Back in her dressing room preparing for the final act, the dying of the White Swan, there is a knock on her door. She opens it to see Lily, who has come to congratulate her on her performance as the Black Swan. Nina realizes her fight with Lily, just as all the strange visions she had experienced, were hallucinations, but sees the mirror is still shattered. She notices a wound on her body and realizes that she stabbed herself, not Lily. Back on stage, she dances passionately and seamlessly as the White Swan. In the last moments of the ballet, when the White Swan throws herself off a cliff, she spots her mother weeping in the audience. The theater erupts in thunderous applause as Nina falls. As Thomas and the rest of the cast enthusiastically congratulate her on her performance, Lily gasps in horror to see that Nina is bleeding. As Nina lies wounded, the film closes with her staring up at the stage lights, whispering, “I felt it – Perfect – It was perfect,” as the screen fades to white and the audience chants her name.


In college, I was forced to take a Fine Arts class, during which we spent quite a fair amount of time on Swan Lake. Black Swan isn’t necessarily a film version of that ballet, but the ballet is a major plot point.

This is one of those film that one could not get around hearing about during awards season. Many had it picked to sweep the awards (until they saw The King’s Speech). Now, I’m not one to get too involved with who should or should not have won this or that awards, but in comparison to the film that were nominated, this one and …Speech are nearly neck and neck.

So, what is this highly acclaimed film about? Well, we have this ballet dancer, Nina, who is a hot young dancer trying to get her big break at the ballet company she dances for. The new season brings about the company’s production of Swan Lake, which will feature a new face, according to the director. Eventually, this turns out to be Nina, bit seriously has problem embracing both the white and black swans, unlike her frenemy, Lily, who appears to be primed to take her spot.

As the film progresses, we see the decline in Nina’s mental health, until she finally does something before she takes the stage for the finale of her performance that one would never have guessed she was able to do when we first met her.

The ballet scenes are quite breathtaking. It is no secret that most of us could care less about ballet, but this is one of those films that could make you convert. The director did a great job of filming these scenes and conveying the atmosphere to the audience.

The hallucination scenes are quite interesting, but they do cause the viewer to get a bit confused, if they’re not ready for it.

Natalie Portman as Nina is awesome! No wonder, she was nominated for so many awards.

Mila Kunis made for the perfect foil to Portman, as well as gave us some nice eye candy (just wait until you see the lesbian scene.)

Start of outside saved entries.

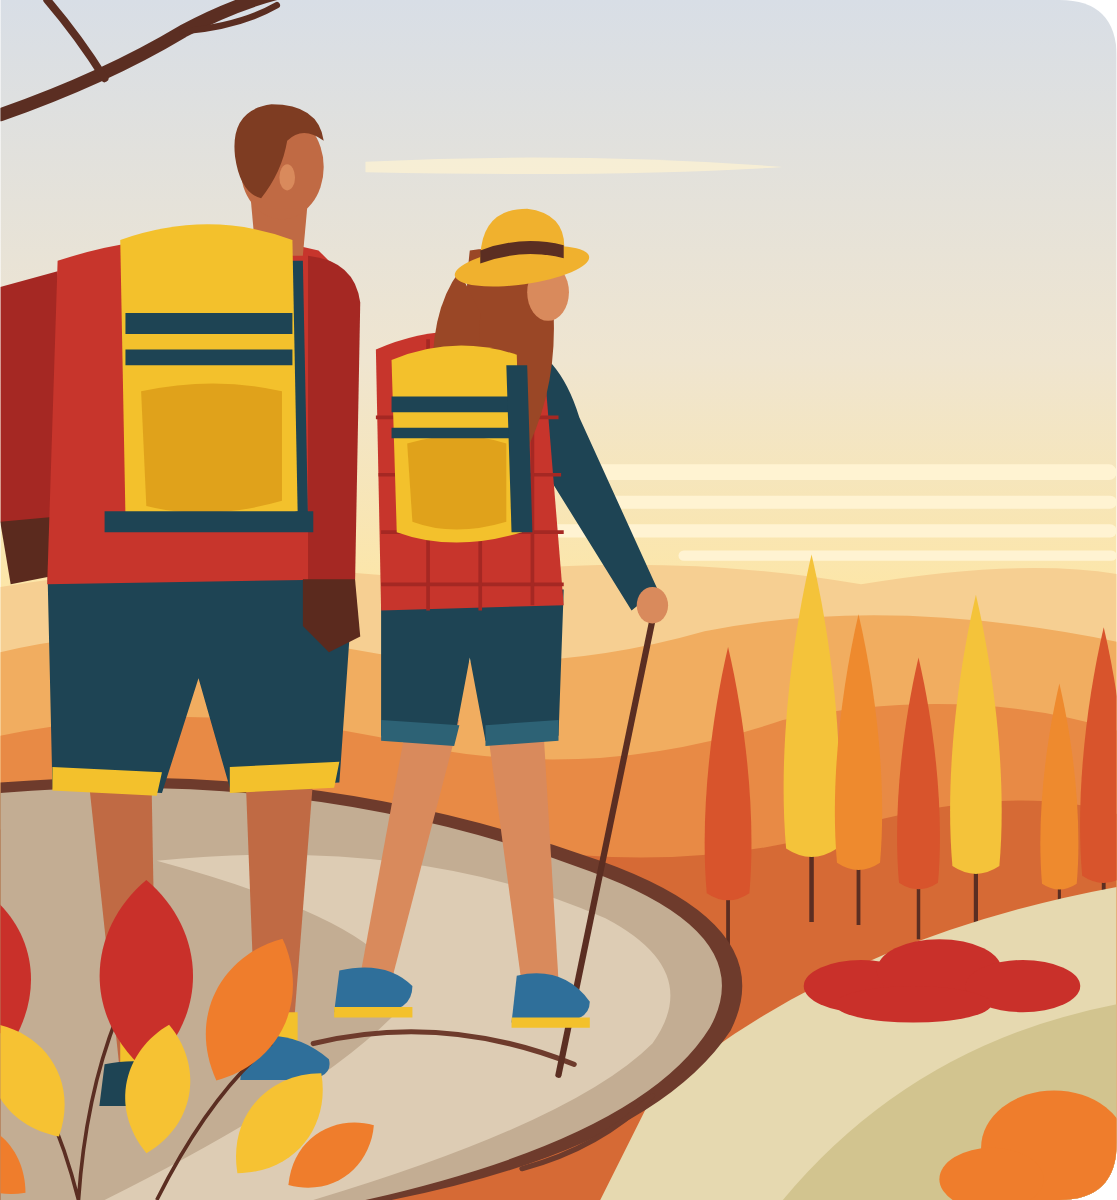
<!DOCTYPE html>
<html lang="en">
<head>
<meta charset="utf-8">
<title>Autumn Hike</title>
<style>
:root{
  --sky-top:#d8dee6;
  --sky-mid:#efe5d0;
  --sky-low:#fde6a6;
  --haze:#fff3d2;
  --hill-far:#f6cf92;
  --hill-mid:#f1ad60;
  --hill-near:#e88a45;
  --hill-deep:#d66a35;
  --meadow:#e6d9b0;
  --meadow-shade:#d2c48f;
  --path-light:#ddccb4;
  --path-mid:#c3ad93;
  --path-edge:#6e3b2c;
  --bark:#5b2e22;
  --skin:#c06a44;
  --skin-light:#d98a5c;
  --hair:#7e3c22;
  --hair-her:#9a4726;
  --shirt:#c7352c;
  --shirt-shade:#a52823;
  --pack:#f3c12c;
  --pack-shade:#e0a21b;
  --teal:#1e4454;
  --teal-light:#2d6275;
  --shoe:#2f6f9a;
  --glove:#5b2a1e;
  --hat:#f0b12e;
  --leaf-red:#c9302a;
  --leaf-orange:#ef7d2c;
  --leaf-yellow:#f6c233;
  --tree-yellow:#f4c33a;
  --tree-orange:#ee8a2e;
  --tree-red:#d8542c;
}
html,body{margin:0;padding:0;overflow:hidden;background:#ffffff}
.artboard{display:block;width:1117px;height:1200px}
</style>
</head>
<body>
<svg class="artboard" viewBox="0 0 428 460" xmlns="http://www.w3.org/2000/svg" role="img" aria-label="Two hikers with backpacks look out over autumn hills">
  <defs>
    <linearGradient id="skyFade" x1="0" y1="0" x2="0" y2="1">
      <stop offset="0" stop-color="var(--sky-top)"/>
      <stop offset="0.3" stop-color="var(--sky-mid)"/>
      <stop offset="0.5" stop-color="var(--sky-low)"/>
    </linearGradient>
    <clipPath id="frameClip">
      <path d="M0 0 H406 Q428 0 428 22 V438 Q428 460 406 460 H0 Z"/>
    </clipPath>
    <symbol id="poplar" viewBox="-12 0 24 130" overflow="visible">
      <line x1="0" y1="60" x2="0" y2="130" stroke="var(--bark)" stroke-width="1.6"/>
      <path d="M0 0 C7 30 12 70 9 104 Q0 110 -9 104 C-12 70 -7 30 0 0Z"/>
    </symbol>
    <symbol id="leaf" viewBox="-6 -20 12 20" overflow="visible">
      <path d="M0 0 C-7 -6 -6 -15 0 -20 C6 -15 7 -6 0 0Z"/>
    </symbol>
  </defs>

  <g clip-path="url(#frameClip)">
    <!-- sky -->
    <rect class="sky" width="428" height="460" fill="url(#skyFade)"/>
    <g class="horizon-haze" fill="var(--haze)">
      <rect x="150" y="178" width="278" height="6" rx="3"/>
      <rect x="220" y="190" width="208" height="5" rx="2.5"/>
      <rect x="180" y="201" width="248" height="5" rx="2.5"/>
      <rect x="260" y="211" width="168" height="4" rx="2"/>
      <path d="M140 62 Q220 58 300 64 Q240 68 140 66Z" opacity="0.7"/>
    </g>

    <!-- hills -->
    <path class="hill-far" fill="var(--hill-far)" d="M0 225 Q80 212 160 222 Q250 210 330 224 Q390 214 428 220 V460 H0Z"/>
    <path class="hill-mid" fill="var(--hill-mid)" d="M0 250 Q60 236 130 248 Q200 262 270 242 Q340 228 428 246 V460 H0Z"/>
    <path class="hill-near" fill="var(--hill-near)" d="M0 282 Q80 266 160 286 Q230 300 300 276 Q370 262 428 280 V460 H0Z"/>
    <path class="hill-deep" fill="var(--hill-deep)" d="M0 318 Q90 300 180 322 Q260 338 330 316 Q390 300 428 312 V460 H0Z"/>

    <!-- trees -->
    <g class="tree-line">
      <use href="#poplar" x="268" y="248" width="22" height="118" fill="var(--tree-red)"/>
      <use href="#poplar" x="298" y="208" width="26" height="150" fill="var(--tree-yellow)"/>
      <use href="#poplar" x="318" y="230" width="22" height="130" fill="var(--tree-orange)"/>
      <use href="#poplar" x="342" y="252" width="20" height="108" fill="var(--tree-red)"/>
      <use href="#poplar" x="362" y="228" width="24" height="130" fill="var(--tree-yellow)"/>
      <use href="#poplar" x="396" y="262" width="20" height="96" fill="var(--tree-orange)"/>
      <use href="#poplar" x="412" y="240" width="22" height="120" fill="var(--tree-red)"/>
    </g>

    <!-- meadow right -->
    <path class="meadow" fill="var(--meadow)" d="M250 420 Q320 360 428 340 V460 H230Z"/>
    <path class="meadow-shade" fill="var(--meadow-shade)" d="M300 460 Q350 400 428 385 V460Z"/>
    <g class="red-shrub" fill="var(--leaf-red)">
      <ellipse cx="330" cy="378" rx="22" ry="10"/>
      <ellipse cx="360" cy="372" rx="24" ry="12"/>
      <ellipse cx="392" cy="378" rx="22" ry="10"/>
      <ellipse cx="350" cy="385" rx="30" ry="7"/>
    </g>
    <g class="orange-shrub" fill="var(--leaf-orange)">
      <ellipse cx="404" cy="440" rx="28" ry="22"/>
      <ellipse cx="380" cy="452" rx="20" ry="12"/>
    </g>

    <!-- footpath -->
    <path class="trail-edge" fill="var(--path-edge)" d="M0 300 Q120 290 230 330 Q300 355 280 395 Q250 440 150 460 H0Z"/>
    <path class="trail" fill="var(--path-mid)" d="M0 304 Q120 294 226 334 Q292 358 272 394 Q246 436 140 460 H0Z"/>
    <path class="trail-light" fill="var(--path-light)" d="M60 330 Q160 320 232 352 Q270 372 250 400 Q220 430 120 460 H40 Q120 420 150 390 Q170 360 60 330Z"/>
    <path class="trail-crack" fill="none" stroke="var(--path-edge)" stroke-width="2" stroke-linecap="round" d="M120 400 Q170 388 220 408 M250 420 Q230 440 200 448"/>

    <!-- branch -->
    <g class="branch" fill="none" stroke="var(--bark)" stroke-linecap="round">
      <path d="M0 44 Q40 30 70 12 Q100 -4 126 -6" stroke-width="5"/>
      <path d="M40 30 Q30 14 18 0" stroke-width="3"/>
      <path d="M70 12 Q92 10 106 2" stroke-width="2.5"/>
    </g>

    <!-- man -->
    <g class="hiker-man">
      <path class="leg" fill="var(--skin)" d="M34 300 L58 300 L60 410 L46 412Z"/>
      <path class="leg" fill="var(--skin)" d="M94 296 L120 298 L112 400 L98 400Z"/>
      <path class="sock" fill="var(--pack)" d="M46 396 H62 V412 H46Z"/>
      <path class="sock" fill="var(--pack)" d="M98 388 H114 V402 H98Z"/>
      <path class="shoe" fill="var(--teal)" d="M40 408 Q60 404 72 414 Q74 424 60 424 H38Z"/>
      <path class="shoe" fill="var(--shoe)" d="M94 398 Q112 394 126 406 Q128 414 114 414 H92Z"/>
      <path class="shorts" fill="var(--teal)" d="M18 214 L136 214 L130 300 L88 302 L76 260 L62 304 L20 302Z"/>
      <path class="shorts-cuff" fill="var(--pack)" d="M20 294 L62 296 L60 305 L20 303Z M88 294 L130 292 L128 302 L88 304Z"/>
      <path class="arm-left" fill="var(--shirt-shade)" d="M0 110 L22 104 L26 200 L6 206 L0 200Z"/>
      <path class="glove" fill="var(--glove)" d="M0 200 L22 198 L24 220 L4 224Z"/>
      <path class="shirt" fill="var(--shirt)" d="M22 100 Q70 84 122 96 L136 110 L136 222 L18 224Z"/>
      <path class="arm-right" fill="var(--shirt-shade)" d="M118 98 Q136 100 138 116 L136 224 L118 224Z"/>
      <path class="glove" fill="var(--glove)" d="M116 222 L136 222 L138 244 L126 250 L116 240Z"/>
      <path class="neck" fill="var(--skin)" d="M96 76 L118 76 L116 98 L98 98Z"/>
      <ellipse class="head" cx="108" cy="64" rx="16" ry="20" fill="var(--skin)"/>
      <path class="hair" fill="var(--hair)" d="M90 60 Q88 42 104 40 Q122 40 124 54 Q116 48 110 54 Q108 66 100 76 Q92 74 90 60Z"/>
      <ellipse class="ear" cx="110" cy="68" rx="3" ry="5" fill="var(--skin-light)"/>
      <path class="pack-strap" fill="var(--teal)" d="M106 100 L116 100 L118 200 L108 200Z"/>
      <path class="backpack" fill="var(--pack)" d="M46 92 Q80 80 112 92 L114 196 Q80 206 48 198Z"/>
      <path class="pack-pocket" fill="var(--pack-shade)" d="M54 150 Q82 144 108 150 L108 192 Q80 200 56 194Z"/>
      <path class="pack-stripe" fill="var(--teal)" d="M48 120 L112 120 L112 128 L48 128Z M48 134 L112 134 L112 140 L48 140Z"/>
      <path class="pack-band" fill="var(--teal)" d="M40 196 H120 V204 H40Z"/>
    </g>

    <!-- woman -->
    <g class="hiker-woman">
      <line class="trekking-pole" x1="252" y1="228" x2="214" y2="412" stroke="var(--bark)" stroke-width="2.4" stroke-linecap="round"/>
      <path class="leg" fill="var(--skin-light)" d="M156 276 L176 276 L150 376 L138 374Z"/>
      <path class="leg" fill="var(--skin-light)" d="M186 274 L208 276 L214 376 L200 378Z"/>
      <path class="shoe" fill="var(--shoe)" d="M130 372 Q148 368 158 378 Q158 388 144 388 H128Z"/>
      <path class="shoe" fill="var(--shoe)" d="M198 374 Q216 370 226 384 Q226 392 212 392 H196Z"/>
      <path class="shoe-sole" fill="var(--pack)" d="M128 386 H158 V390 H128Z M196 390 H226 V394 H196Z"/>
      <path class="shorts" fill="var(--teal)" d="M146 226 L216 226 L214 282 L186 284 L180 252 L174 284 L146 282Z"/>
      <path class="shorts-cuff" fill="var(--teal-light)" d="M146 276 L176 278 L174 286 L146 284Z M186 278 L214 276 L214 284 L186 286Z"/>
      <path class="sleeve" fill="var(--teal)" d="M196 130 Q214 134 222 160 L252 226 L242 234 L206 176Z"/>
      <ellipse class="hand" cx="250" cy="232" rx="6" ry="7" fill="var(--skin-light)"/>
      <path class="vest" fill="var(--shirt)" d="M144 134 Q176 120 208 134 L216 232 L146 234Z"/>
      <g class="vest-plaid" stroke="var(--shirt-shade)" stroke-width="1.4">
        <path d="M144 160 H214 M145 182 H215 M146 204 H216 M146 224 H216"/>
        <path d="M164 130 V234 M184 126 V234 M204 132 V232"/>
      </g>
      <path class="hair" fill="var(--hair-her)" d="M180 96 Q206 92 212 118 Q214 150 200 176 Q188 168 186 150 Q176 130 180 96Z"/>
      <path class="hair" fill="var(--hair-her)" d="M176 104 Q164 120 166 150 Q172 168 182 172 L184 120Z"/>
      <ellipse class="face" cx="210" cy="112" rx="8" ry="11" fill="var(--skin-light)"/>
      <path class="backpack" fill="var(--pack)" d="M150 138 Q174 128 198 136 L200 204 Q174 212 152 204Z"/>
      <path class="pack-pocket" fill="var(--pack-shade)" d="M156 170 Q176 164 194 170 L194 200 Q174 206 158 200Z"/>
      <path class="pack-stripe" fill="var(--teal)" d="M150 152 L198 152 L198 158 L150 158Z M150 164 L198 164 L198 168 L150 168Z"/>
      <path class="pack-strap" fill="var(--teal)" d="M194 140 L202 140 L204 204 L196 204Z"/>
      <ellipse class="hat-brim" cx="200" cy="102" rx="26" ry="7" fill="var(--hat)" transform="rotate(-8 200 102)"/>
      <path class="hat-crown" fill="var(--hat)" d="M184 100 Q184 80 202 80 Q218 82 216 98Z"/>
      <path class="hat-band" fill="var(--bark)" d="M184 96 Q200 90 216 94 L216 99 Q200 95 184 101Z"/>
    </g>

    <!-- foreground leaves -->
    <g class="leaf-cluster">
      <path class="leaf-stems" fill="none" stroke="var(--bark)" stroke-width="1.4" d="M30 460 Q34 400 60 360 M30 460 Q20 420 2 400 M60 460 Q80 420 104 400"/>
      <use href="#leaf" x="-14" y="330" width="40" height="70" fill="var(--leaf-red)" transform="rotate(-20 6 400)"/>
      <use href="#leaf" x="34" y="336" width="44" height="76" fill="var(--leaf-red)"/>
      <use href="#leaf" x="64" y="352" width="36" height="64" fill="var(--leaf-orange)" transform="rotate(25 82 416)"/>
      <use href="#leaf" x="10" y="380" width="30" height="60" fill="var(--leaf-yellow)" transform="rotate(-30 25 440)"/>
      <use href="#leaf" x="40" y="386" width="30" height="62" fill="var(--leaf-yellow)" transform="rotate(10 55 448)"/>
      <use href="#leaf" x="74" y="396" width="30" height="56" fill="var(--leaf-yellow)" transform="rotate(40 89 452)"/>
      <use href="#leaf" x="0" y="408" width="26" height="52" fill="var(--leaf-orange)" transform="rotate(-50 13 460)"/>
      <use href="#leaf" x="96" y="410" width="24" height="46" fill="var(--leaf-orange)" transform="rotate(55 108 456)"/>
    </g>
  </g>
</svg>
</body>
</html>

Black Swan is far from the most interesting thing on film, but it has its moments. Great film often fall into this category. If you were to ask me, if I agreed with the awards and accolades this film has received. This year, though, too many folk don’t. Having said that, I did enjoy this film thoroughly, and I trust that you will, as well.

5 out of 5 stars